Spring 2022


The Catalogue of Heroines (Odyssey 11.225-330) presents a thorough corpus of prominent mythological women as Odysseus recounts the stories of each woman he encounters in the Underworld. In this thesis I apply digital humanities tools and methods to the Catalogue of Heroines in order to center ancient women in a discussion of the Odyssey and to determine how the relationships between the heroines contribute to the Catalogue’s overall purpose. First, I examine the history of the digital humanities with particular attention to contributions to the field made by classicists; I identify the need for further digital humanities projects centered around women; and then select the digital humanities methods most applicable to my investigation of the Catalogue: close reading through text encoding and social network analysis. I next develop my own detailed feminist translation of the Catalogue. I then demonstrate how my close reading of the text using Text Encoding Initiative (TEI) standards, and the prosopography I developed through that reading, reveals complex connections, both explicit and implied, among characters and places of the Catalogue. Using my TEI close reading and prosopography, I analyze the genealogies laid out in the Catalogue, revealing how every heroine in the Catalogue is linked to the others. Through the TEI close reading I also demonstrate how the four man-made objects of the Catalogue, ζώνη (girdle), βρόχοs (noose), ἕδνα (bride-price), and χρυσὸs (gold), reveal the ancient Greek stigma surrounding women, sexuality, and fidelity. Finally, I use social network analysis to create a network graph through which I demonstrate that the genealogy of the Catalogue of Heroines isolates and excludes Thebes, demonstrating an anti-Theban bias and favoring the Theban enemy cities of Orchomenos and Athens. Ultimately, by applying these digital humanities methods, I conclude that the Catalogue of Heroines has three distinct purposes: to warn its audience about the infidelity and corruptibility of women; to isolate and condemn Thebes in contrast with other ancient Greek cities; and to elevate Odysseus’ status by tying him to prominent mythological lineages. In these ways, I am presenting new pathways that can assist other classicists to center women in ancient texts.

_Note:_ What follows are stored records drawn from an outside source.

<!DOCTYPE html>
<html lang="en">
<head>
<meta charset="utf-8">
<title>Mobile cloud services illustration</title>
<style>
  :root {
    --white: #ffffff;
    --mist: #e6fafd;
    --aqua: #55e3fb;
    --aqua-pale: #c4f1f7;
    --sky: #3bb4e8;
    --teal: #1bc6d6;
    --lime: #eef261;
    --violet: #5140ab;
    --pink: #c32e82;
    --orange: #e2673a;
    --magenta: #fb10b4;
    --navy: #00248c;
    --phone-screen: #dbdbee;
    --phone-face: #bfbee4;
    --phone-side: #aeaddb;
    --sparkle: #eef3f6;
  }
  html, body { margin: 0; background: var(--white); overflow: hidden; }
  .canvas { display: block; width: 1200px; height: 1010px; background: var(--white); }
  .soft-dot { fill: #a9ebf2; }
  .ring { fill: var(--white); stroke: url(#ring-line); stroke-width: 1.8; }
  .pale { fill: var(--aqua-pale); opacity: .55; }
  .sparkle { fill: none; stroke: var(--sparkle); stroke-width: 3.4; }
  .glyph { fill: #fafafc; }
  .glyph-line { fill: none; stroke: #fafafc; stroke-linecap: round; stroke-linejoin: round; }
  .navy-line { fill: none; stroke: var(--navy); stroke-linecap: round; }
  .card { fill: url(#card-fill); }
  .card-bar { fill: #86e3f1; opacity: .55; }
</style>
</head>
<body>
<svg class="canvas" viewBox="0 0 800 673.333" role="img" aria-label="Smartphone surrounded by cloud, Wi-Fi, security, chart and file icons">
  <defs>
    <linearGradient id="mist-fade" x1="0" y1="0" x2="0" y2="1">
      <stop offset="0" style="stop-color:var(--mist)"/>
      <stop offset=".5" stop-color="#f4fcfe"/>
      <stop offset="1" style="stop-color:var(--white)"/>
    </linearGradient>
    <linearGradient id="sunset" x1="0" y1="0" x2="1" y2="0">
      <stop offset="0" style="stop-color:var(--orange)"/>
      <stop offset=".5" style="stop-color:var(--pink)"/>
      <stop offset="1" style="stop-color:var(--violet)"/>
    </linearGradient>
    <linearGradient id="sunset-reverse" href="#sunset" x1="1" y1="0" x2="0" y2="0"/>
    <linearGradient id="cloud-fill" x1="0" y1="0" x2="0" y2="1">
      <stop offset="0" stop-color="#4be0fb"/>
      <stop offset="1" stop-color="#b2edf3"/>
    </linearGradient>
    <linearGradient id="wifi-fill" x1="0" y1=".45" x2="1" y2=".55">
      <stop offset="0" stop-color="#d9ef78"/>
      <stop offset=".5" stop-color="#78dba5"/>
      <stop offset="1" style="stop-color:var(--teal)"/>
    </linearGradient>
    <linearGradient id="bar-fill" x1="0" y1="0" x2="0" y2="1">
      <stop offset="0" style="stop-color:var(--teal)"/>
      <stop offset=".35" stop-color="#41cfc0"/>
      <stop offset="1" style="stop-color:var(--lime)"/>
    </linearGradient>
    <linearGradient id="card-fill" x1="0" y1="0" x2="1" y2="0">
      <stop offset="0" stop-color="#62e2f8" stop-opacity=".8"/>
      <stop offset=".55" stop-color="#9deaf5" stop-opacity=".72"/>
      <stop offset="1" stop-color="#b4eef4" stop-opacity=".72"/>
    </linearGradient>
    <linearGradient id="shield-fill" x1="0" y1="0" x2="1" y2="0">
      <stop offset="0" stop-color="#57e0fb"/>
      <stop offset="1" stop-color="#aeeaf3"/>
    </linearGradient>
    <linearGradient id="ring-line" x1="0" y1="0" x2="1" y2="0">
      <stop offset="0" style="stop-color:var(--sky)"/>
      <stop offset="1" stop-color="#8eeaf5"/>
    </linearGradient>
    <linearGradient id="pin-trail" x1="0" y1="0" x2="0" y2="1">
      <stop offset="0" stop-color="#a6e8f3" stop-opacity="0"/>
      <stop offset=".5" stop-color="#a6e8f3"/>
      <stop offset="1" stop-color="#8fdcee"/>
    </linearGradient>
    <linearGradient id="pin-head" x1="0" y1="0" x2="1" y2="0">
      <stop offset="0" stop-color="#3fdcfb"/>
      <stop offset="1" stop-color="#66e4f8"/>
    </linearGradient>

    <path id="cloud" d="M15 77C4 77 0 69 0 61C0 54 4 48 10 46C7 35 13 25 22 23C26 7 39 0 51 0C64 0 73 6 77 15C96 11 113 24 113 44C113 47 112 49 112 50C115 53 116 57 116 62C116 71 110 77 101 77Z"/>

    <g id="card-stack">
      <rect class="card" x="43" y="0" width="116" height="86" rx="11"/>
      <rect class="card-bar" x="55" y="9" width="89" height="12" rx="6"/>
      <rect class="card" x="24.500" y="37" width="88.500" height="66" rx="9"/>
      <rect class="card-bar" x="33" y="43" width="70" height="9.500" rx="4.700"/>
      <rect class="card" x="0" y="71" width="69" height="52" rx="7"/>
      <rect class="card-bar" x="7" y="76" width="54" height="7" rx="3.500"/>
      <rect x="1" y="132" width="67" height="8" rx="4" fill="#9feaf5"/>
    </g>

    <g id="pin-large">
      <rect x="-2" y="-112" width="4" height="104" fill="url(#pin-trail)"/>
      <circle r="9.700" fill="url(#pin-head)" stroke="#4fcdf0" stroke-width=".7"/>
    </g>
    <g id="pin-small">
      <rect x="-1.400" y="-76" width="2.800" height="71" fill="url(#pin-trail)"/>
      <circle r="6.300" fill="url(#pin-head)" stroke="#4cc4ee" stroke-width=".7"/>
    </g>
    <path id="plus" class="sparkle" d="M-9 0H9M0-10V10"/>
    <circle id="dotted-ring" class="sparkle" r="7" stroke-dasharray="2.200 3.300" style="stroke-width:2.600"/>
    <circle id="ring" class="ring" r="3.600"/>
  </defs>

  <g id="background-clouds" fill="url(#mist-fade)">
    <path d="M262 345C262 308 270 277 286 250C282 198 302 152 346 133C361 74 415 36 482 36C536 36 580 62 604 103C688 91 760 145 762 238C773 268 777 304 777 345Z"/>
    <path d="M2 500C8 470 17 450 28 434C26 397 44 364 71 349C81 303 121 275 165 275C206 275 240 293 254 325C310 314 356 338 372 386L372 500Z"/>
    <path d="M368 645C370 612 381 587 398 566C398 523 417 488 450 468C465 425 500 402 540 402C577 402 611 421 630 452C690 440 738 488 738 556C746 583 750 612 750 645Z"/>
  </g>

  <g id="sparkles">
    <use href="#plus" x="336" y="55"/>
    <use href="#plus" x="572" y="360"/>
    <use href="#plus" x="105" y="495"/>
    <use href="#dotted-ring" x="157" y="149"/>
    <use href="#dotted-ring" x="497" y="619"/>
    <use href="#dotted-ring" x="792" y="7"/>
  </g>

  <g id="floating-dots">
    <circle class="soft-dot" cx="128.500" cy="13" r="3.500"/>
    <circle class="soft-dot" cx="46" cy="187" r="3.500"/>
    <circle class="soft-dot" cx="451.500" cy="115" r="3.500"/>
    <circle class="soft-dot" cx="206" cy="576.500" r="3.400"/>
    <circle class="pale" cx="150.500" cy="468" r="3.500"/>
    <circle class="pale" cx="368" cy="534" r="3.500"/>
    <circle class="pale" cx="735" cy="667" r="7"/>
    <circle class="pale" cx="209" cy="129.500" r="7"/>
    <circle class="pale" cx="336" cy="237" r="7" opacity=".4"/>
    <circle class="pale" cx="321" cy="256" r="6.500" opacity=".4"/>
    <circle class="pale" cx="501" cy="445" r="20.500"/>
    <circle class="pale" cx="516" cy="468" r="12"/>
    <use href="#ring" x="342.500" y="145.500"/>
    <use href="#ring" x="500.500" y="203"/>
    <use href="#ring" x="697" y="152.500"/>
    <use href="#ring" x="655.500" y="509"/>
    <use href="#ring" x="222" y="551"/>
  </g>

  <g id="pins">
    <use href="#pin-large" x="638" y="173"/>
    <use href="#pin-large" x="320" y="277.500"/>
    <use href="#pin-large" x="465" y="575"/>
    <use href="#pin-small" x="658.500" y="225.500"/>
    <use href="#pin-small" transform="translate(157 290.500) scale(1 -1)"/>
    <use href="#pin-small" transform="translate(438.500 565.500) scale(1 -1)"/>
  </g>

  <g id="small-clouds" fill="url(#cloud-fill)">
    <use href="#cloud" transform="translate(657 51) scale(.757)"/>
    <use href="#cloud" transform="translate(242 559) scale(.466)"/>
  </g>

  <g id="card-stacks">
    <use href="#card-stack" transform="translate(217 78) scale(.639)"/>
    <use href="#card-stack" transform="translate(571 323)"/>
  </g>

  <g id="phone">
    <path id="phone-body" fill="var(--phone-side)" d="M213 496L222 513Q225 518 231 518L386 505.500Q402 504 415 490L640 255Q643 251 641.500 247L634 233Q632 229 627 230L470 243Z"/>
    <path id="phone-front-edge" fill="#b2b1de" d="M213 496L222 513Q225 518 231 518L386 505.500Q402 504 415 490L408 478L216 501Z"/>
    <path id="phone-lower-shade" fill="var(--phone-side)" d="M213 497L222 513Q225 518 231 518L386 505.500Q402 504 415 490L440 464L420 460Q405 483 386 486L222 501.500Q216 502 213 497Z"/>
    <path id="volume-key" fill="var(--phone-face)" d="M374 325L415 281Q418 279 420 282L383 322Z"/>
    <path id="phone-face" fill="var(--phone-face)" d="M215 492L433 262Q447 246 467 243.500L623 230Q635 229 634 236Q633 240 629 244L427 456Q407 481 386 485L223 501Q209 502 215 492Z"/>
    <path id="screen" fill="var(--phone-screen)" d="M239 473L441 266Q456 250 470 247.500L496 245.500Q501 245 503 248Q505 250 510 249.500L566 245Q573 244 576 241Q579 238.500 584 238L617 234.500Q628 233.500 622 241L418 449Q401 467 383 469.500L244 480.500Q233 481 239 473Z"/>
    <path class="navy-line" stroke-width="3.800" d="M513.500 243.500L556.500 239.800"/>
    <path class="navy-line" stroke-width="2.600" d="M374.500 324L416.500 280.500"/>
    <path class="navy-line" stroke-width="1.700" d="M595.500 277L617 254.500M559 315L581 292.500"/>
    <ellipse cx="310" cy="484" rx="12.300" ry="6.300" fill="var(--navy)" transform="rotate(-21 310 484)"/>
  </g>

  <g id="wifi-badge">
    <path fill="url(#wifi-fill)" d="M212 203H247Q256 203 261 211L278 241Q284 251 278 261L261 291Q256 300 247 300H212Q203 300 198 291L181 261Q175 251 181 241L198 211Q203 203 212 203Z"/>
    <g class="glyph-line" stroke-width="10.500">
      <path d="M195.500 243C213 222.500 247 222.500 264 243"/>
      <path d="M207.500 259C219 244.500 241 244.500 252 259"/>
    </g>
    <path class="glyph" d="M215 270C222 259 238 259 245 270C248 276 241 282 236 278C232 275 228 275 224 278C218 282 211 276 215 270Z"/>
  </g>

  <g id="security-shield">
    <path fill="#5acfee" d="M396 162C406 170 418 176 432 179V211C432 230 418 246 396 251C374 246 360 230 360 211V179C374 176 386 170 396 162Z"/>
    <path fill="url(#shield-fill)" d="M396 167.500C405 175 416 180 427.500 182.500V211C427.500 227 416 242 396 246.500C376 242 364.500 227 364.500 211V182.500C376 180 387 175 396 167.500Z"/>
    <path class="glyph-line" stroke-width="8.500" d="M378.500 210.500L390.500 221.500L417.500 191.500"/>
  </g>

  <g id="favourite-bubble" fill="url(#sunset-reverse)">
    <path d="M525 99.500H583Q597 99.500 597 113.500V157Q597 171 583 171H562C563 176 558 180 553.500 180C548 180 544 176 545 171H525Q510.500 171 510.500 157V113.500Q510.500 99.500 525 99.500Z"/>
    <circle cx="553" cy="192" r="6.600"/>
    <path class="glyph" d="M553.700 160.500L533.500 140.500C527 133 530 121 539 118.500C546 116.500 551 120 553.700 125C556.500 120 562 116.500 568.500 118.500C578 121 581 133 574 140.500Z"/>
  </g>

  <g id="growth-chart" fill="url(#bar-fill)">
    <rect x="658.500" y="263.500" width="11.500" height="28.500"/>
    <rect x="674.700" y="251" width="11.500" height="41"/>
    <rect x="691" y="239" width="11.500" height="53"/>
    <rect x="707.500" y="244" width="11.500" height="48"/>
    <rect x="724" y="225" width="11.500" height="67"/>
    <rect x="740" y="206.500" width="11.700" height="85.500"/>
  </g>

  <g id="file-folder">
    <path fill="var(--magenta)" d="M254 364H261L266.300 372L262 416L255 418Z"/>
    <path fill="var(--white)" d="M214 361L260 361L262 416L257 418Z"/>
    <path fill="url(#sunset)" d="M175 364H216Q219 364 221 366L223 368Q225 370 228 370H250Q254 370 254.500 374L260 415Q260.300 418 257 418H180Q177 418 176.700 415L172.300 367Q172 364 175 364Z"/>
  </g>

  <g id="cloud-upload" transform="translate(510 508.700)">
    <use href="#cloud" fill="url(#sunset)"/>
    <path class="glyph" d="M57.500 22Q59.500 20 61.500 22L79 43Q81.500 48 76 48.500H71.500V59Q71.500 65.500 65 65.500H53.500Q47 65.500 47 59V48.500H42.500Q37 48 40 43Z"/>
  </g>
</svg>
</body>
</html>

Odyssey, women, TEI, network, catalogue

Access Type

Honors Thesis

Degree Type

Bachelor of Arts


Classics & Mediterranean Studies

First Advisor

Stephanie Larson

Second Advisor

Diane Jakacki